Help may be on the way. Last session, the Minnesota Legislature approved grants of up to $50,000 and loans of up to $1 million for businesses, nonprofits and developers in areas affected by racial discrimination, unrest, lack of access to capital and other factors.

Justin Lewandowski, the organizing director for the Hamline-Midway Coalition said most of the Midway neighborhood is eligible for the program. Lewandowski said that in canvassing local businesses to spread the word, some owners were "floored" at the prospect of getting this kind of help.

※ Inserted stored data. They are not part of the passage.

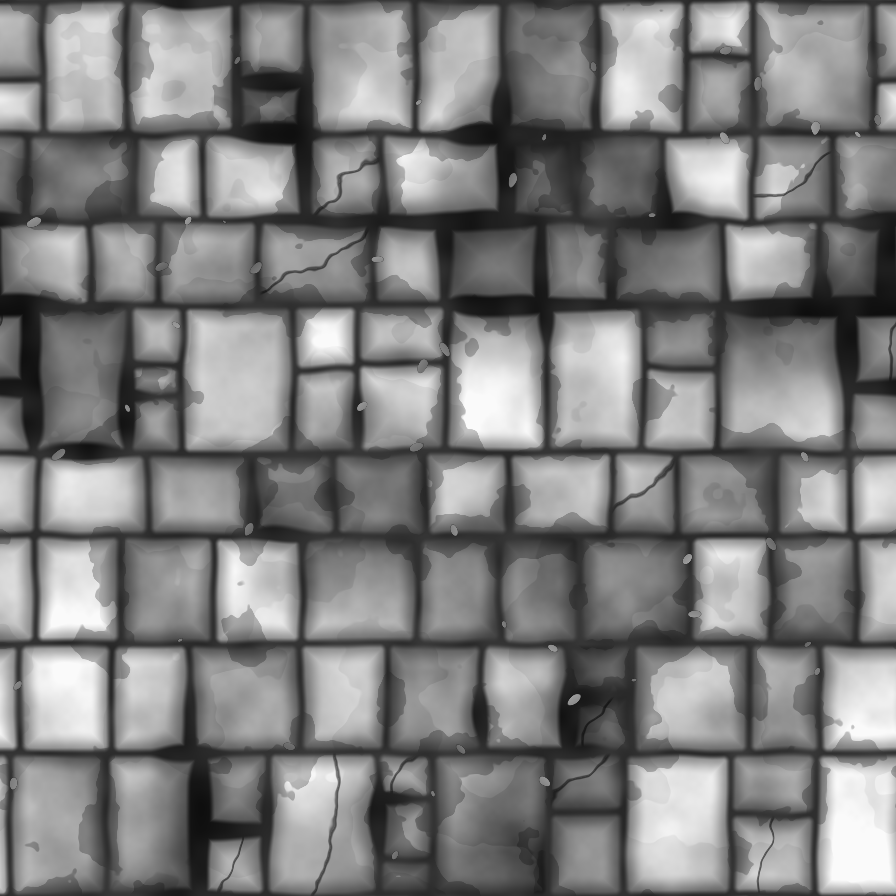
Write a three.js fragment shader that draws this texture map.

```glsl
varying vec2 vUv;

float hash(vec2 p) {
  vec3 q = fract(p.xyx * vec3(0.1031, 0.1030, 0.0973));
  q += dot(q, q.yzx + 33.33);
  return fract((q.x + q.y) * q.z);
}

// Value noise with n cells across, so it wraps at the borders
float noise(vec2 uv, float n) {
  vec2 p = uv * n, i = floor(p), f = fract(p);
  f *= f * (3.0 - 2.0 * f);
  vec2 a = mod(i, n), b = mod(i + 1.0, n);
  vec2 seed = vec2(n * 3.0, n * 7.0);
  return mix(mix(hash(a + seed), hash(vec2(b.x, a.y) + seed), f.x),
             mix(hash(vec2(a.x, b.y) + seed), hash(b + seed), f.x), f.y);
}

float fbm(vec2 uv, float n) {
  float sum = 0.0, gain = 0.53;
  for (int k = 0; k < 4; k++) {
    sum += gain * noise(uv, n);
    n *= 2.0;
    gain *= 0.5;
  }
  return sum;
}

// Ten uneven stones per course
float columnEdge(float i, float row) {
  return (i + hash(vec2(row, 91.0)) + 0.5 * hash(vec2(mod(i, 10.0), row + 17.0))) / 10.0;
}

// Centre and half size of the stone around p, and its seed
vec4 stoneBox(vec2 p, out vec2 seed) {
  vec4 low = vec4(0.16, 0.281, 0.402, 0.495), high = vec4(0.659, 0.753, 0.85, 1.0);
  vec4 a = step(low, vec4(p.y)), b = step(high, vec4(p.y));
  float row = dot(a + b, vec4(1.0));
  vec4 below = max(low * a, high * b);
  vec4 above = min(mix(low, vec4(1.0), a), mix(high, vec4(1.0), b));
  float bottom = max(max(below.x, below.y), max(below.z, below.w));
  float top = min(min(above.x, above.y), min(above.z, above.w));

  float i = floor(p.x * 10.0 - hash(vec2(row, 91.0)));
  i -= step(p.x, columnEdge(i, row));
  float left = columnEdge(i, row), right = columnEdge(i + 1.0, row);
  seed = vec2(mod(i, 10.0) + 31.0, row * 4.0 + 5.0);

  // Narrow upright stones are stacked in two or three
  float height = top - bottom, base = bottom, part = 0.0;
  float parts = clamp(floor(height / (right - left) + 0.4), 1.0, 3.0);
  for (float k = 1.0; k < 3.0; k++) {
    float cut = base + height * (k + 0.45 * (hash(seed + k * 13.0) - 0.5)) / parts;
    if (k < parts) {
      if (p.y > cut) { bottom = cut; part = k; }
      else top = min(top, cut);
    }
  }
  seed.y += part;
  return vec4(left + right, bottom + top, right - left, top - bottom) * 0.5;
}

// Distance inward from the rounded border of a stone
float inset(vec2 p, vec4 box) {
  vec2 q = abs(p - box.xy) - box.zw + 0.009;
  return 0.009 - length(max(q, 0.0)) - min(max(q.x, q.y), 0.0);
}

// Loose pebbles that lie near the joints: tone and coverage
vec2 pebbles(vec2 uv) {
  vec2 result = vec2(0.0), seed;
  for (int y = -1; y <= 1; y++)
    for (int x = -1; x <= 1; x++) {
      vec2 cell = floor(uv * 32.0) + vec2(x, y), id = mod(cell, 32.0) + 50.0;
      if (hash(id) > 0.2) continue;
      vec2 site = (cell + vec2(hash(id + 7.0), hash(id + 19.0))) / 32.0;
      vec2 home = fract(site);
      if (inset(home, stoneBox(home, seed)) > 0.007) continue;
      float angle = 6.28 * hash(id + 3.0), c = cos(angle), s = sin(angle);
      vec2 d = mat2(c, s, -s, c) * (uv - site);
      float size = mix(0.004, 0.010, hash(id + 41.0));
      float r = length(d * vec2(1.0, 1.8)) + 0.003 * (noise(uv, 128.0) - 0.5);
      float cover = 1.0 - smoothstep(size - 0.002, size, r);
      float tone = 0.4 + 0.2 * hash(id + 29.0) + 8.0 * d.y;
      result = mix(result, vec2(tone, 1.0), cover);
    }
  return result;
}

void main() {
  vec2 warp = vec2(noise(vUv, 24.0), noise(vUv + 0.37, 24.0)) - 0.5;
  vec2 p = fract(vUv + 0.005 * warp), seed;
  vec4 box = stoneBox(p, seed);
  float d = inset(p, box);
  vec2 local = p - box.xy;

  // Face: own tone, tilt, clouds and flaked plates
  float angle = 6.28 * hash(seed + 61.0);
  float tone = 0.53 + 0.36 * hash(seed + 23.0);
  tone += 1.6 * dot(local, vec2(cos(angle), sin(angle)));
  tone += 0.5 * (fbm(vUv, 5.0) - 0.5) + 0.2 * (fbm(vUv, 20.0) - 0.5);
  tone -= 0.05 * smoothstep(0.52, 0.535, fbm(vUv + 0.37, 11.0));

  // Chipped borders
  float chip = 0.13 * (fbm(vUv + 0.61, 18.0) - 0.5) - d;
  tone *= 1.0 - 0.24 * smoothstep(-0.001, 0.001, chip);

  // Cracks across a few stones
  float slant = 0.2 + 1.2 * hash(seed + 71.0);
  float line = dot(local, vec2(-sin(slant), cos(slant))) + 0.05 * (fbm(vUv, 16.0) - 0.5);
  float cracked = step(hash(seed + 83.0), 0.11);
  tone *= 1.0 - cracked * (0.5 * (1.0 - smoothstep(0.0007, 0.0028, abs(line))) + 0.08 * step(line, 0.0));

  // Shaded borders and joints, wider and darker in the hollows
  float hollow = smoothstep(0.62, 0.9, noise(vUv + 0.13, 9.0));
  tone *= mix(0.58, 1.0, smoothstep(0.0, 0.025 + 0.02 * hollow, d));
  tone *= 1.0 - 0.2 * hollow;
  float gap = 0.001 + 0.009 * hollow;
  float joint = mix(0.19, 0.09, hollow) + 0.08 * (noise(vUv, 40.0) - 0.5);
  tone = mix(joint, tone, smoothstep(-0.001, 0.006, d - gap));

  vec2 pebble = pebbles(vUv);
  tone = mix(tone, pebble.x, pebble.y);
  gl_FragColor = vec4(vec3(clamp(tone, 0.03, 0.98)), 1.0);
}
```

Both the Hamline-Midway and Union Park coalitions are in the process of moving to Spruce Tree Center, the green tile-clad building across the street from the future United Village, Lewandowski said. The Hamline-Midway Coalition has applied to adopt the light-rail platform just outside its new office building, to help keep it clean and more monitored.

Lewandowski said the councils are also renewing efforts to relay information between residents, businesses and United Village representatives. They are hosting a community meeting with updates on the development at the stadium on March 14.

Anika Bowie, a newly elected councilmember whose ward includes the United Village area, said she thinks McGuire's plans are a good start. But she said she has shared with McGuire that any new development needs to happen in cooperation with existing businesses, many of which are owned by African and Asian immigrants.

Bowie called on McGuire to think about offering space in new development to local restaurants or finding other partnership opportunities for businesses on University Avenue. "This is our economic corridor."